__Material for the task__
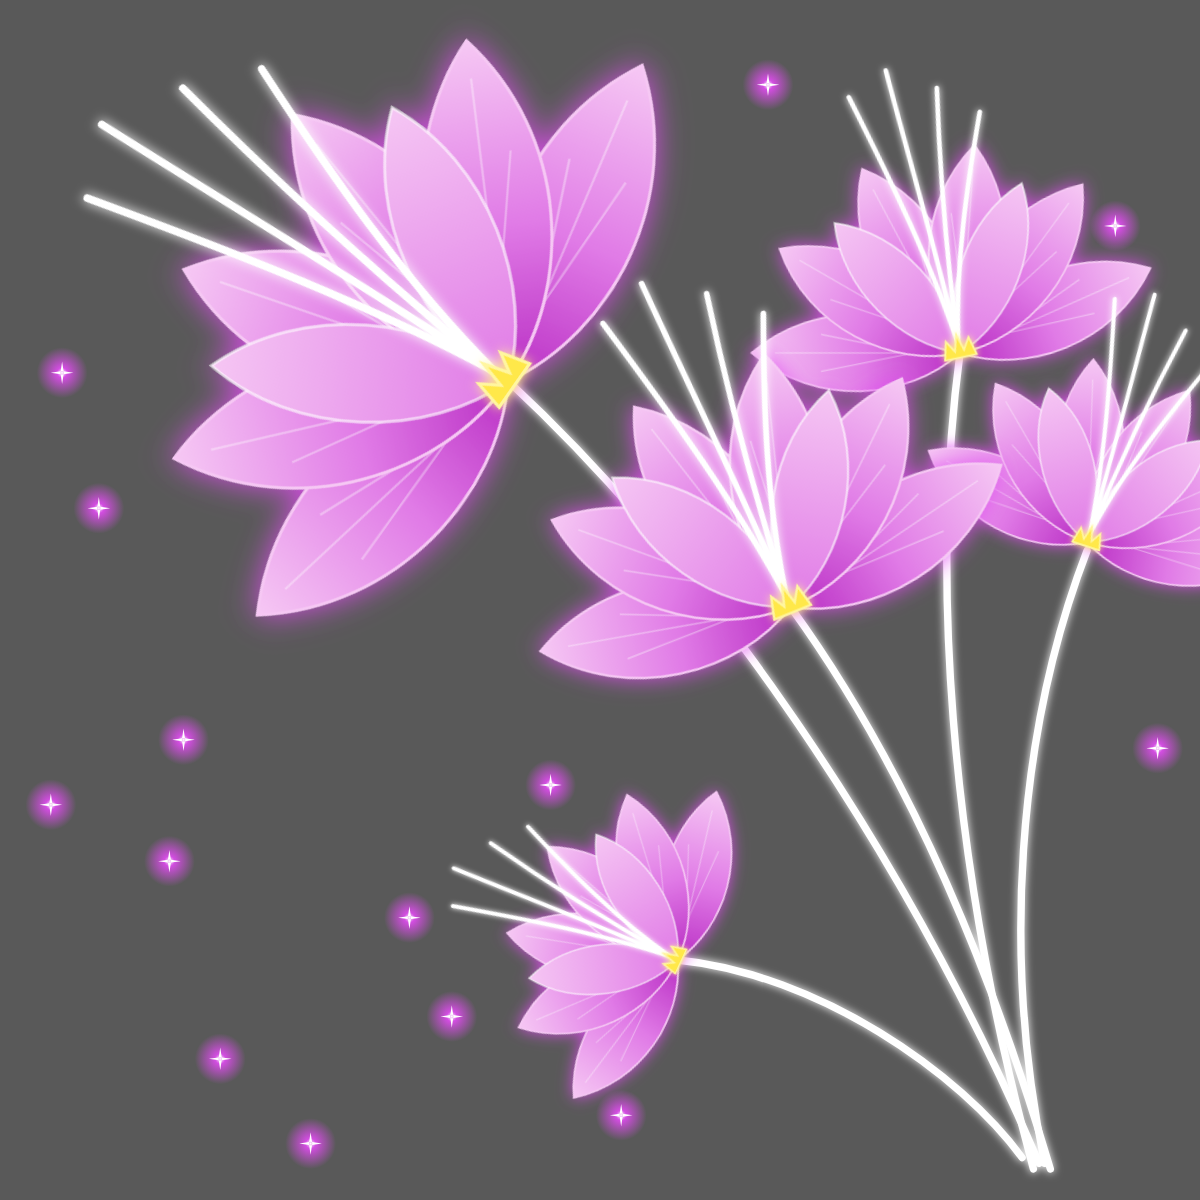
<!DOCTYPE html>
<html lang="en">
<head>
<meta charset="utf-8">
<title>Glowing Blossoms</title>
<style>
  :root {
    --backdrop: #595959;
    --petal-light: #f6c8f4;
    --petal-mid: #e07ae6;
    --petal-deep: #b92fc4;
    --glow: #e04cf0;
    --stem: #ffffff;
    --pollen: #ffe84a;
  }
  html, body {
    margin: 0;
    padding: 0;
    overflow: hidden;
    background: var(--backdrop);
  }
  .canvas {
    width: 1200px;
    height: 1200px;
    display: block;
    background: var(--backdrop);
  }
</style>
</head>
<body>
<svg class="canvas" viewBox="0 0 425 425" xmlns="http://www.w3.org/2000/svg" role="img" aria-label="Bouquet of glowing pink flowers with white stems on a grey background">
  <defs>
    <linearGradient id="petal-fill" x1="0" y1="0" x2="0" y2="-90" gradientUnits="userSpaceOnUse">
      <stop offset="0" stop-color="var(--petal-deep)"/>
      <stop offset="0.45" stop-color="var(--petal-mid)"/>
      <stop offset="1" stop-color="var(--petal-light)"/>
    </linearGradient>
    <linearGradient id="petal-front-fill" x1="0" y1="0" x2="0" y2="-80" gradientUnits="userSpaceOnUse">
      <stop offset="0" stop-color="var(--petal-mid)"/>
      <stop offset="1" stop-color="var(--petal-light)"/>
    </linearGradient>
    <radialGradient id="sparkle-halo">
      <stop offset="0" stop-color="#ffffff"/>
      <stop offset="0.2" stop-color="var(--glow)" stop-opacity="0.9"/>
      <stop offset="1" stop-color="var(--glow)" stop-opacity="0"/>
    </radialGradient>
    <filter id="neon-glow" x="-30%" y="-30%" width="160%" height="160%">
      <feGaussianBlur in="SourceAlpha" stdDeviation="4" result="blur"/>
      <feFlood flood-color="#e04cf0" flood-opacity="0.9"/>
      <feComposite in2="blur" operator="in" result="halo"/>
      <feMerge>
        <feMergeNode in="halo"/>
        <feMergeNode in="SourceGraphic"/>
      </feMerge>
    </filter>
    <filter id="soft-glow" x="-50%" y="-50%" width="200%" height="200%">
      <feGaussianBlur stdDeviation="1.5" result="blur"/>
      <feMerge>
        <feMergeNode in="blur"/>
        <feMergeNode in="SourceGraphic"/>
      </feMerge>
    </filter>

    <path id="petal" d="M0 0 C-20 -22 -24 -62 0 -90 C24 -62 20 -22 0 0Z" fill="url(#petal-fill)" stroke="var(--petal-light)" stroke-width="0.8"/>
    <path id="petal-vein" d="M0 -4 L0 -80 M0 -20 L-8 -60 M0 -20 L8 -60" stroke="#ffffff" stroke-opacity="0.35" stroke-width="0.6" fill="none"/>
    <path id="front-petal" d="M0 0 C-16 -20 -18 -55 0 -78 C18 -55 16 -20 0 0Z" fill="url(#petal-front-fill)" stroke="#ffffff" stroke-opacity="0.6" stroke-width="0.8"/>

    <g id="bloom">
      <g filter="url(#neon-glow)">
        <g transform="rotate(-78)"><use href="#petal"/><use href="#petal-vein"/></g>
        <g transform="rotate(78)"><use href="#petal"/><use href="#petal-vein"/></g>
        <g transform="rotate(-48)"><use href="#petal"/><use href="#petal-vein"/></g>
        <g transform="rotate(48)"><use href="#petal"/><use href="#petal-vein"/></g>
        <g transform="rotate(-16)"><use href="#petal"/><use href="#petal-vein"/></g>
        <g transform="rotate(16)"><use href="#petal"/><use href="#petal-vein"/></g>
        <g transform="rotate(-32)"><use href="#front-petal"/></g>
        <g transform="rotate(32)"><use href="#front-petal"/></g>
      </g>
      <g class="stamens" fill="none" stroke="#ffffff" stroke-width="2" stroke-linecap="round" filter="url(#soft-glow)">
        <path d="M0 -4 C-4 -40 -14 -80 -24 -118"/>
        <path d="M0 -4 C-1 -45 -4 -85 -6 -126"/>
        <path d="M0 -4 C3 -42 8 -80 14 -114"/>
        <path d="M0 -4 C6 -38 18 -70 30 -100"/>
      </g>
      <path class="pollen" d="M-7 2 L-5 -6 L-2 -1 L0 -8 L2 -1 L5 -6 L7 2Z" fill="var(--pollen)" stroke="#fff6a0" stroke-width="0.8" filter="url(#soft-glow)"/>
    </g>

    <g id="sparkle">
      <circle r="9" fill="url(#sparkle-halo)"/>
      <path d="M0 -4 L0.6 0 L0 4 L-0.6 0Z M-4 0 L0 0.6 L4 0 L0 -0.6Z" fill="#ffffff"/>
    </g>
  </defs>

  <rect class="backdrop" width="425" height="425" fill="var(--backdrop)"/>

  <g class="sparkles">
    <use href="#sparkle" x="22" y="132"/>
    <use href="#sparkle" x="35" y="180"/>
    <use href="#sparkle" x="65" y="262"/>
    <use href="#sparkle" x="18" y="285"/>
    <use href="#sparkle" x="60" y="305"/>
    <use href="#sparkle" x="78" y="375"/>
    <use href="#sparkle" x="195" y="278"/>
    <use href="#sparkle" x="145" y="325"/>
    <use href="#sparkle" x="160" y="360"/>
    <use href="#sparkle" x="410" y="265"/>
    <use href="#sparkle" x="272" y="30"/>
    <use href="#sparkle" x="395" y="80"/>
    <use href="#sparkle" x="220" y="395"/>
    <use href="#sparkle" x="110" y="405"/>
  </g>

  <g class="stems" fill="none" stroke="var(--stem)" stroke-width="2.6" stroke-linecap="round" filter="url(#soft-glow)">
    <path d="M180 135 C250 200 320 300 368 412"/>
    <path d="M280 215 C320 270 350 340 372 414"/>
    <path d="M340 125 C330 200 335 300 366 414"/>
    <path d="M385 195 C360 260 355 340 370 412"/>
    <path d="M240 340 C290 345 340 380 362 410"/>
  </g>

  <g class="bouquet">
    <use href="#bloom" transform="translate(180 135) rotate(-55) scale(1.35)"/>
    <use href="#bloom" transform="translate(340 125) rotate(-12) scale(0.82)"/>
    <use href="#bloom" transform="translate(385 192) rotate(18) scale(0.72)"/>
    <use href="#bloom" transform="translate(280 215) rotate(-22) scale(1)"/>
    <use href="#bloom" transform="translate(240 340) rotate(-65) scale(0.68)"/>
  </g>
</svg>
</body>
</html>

__About this exercise__
With "soft" as the string to find, copy every line of the records that holds it.

__Solution to the problem__
    <filter id="soft-glow" x="-50%" y="-50%" width="200%" height="200%">
      <g class="stamens" fill="none" stroke="#ffffff" stroke-width="2" stroke-linecap="round" filter="url(#soft-glow)">
      <path class="pollen" d="M-7 2 L-5 -6 L-2 -1 L0 -8 L2 -1 L5 -6 L7 2Z" fill="var(--pollen)" stroke="#fff6a0" stroke-width="0.8" filter="url(#soft-glow)"/>
  <g class="stems" fill="none" stroke="var(--stem)" stroke-width="2.6" stroke-linecap="round" filter="url(#soft-glow)">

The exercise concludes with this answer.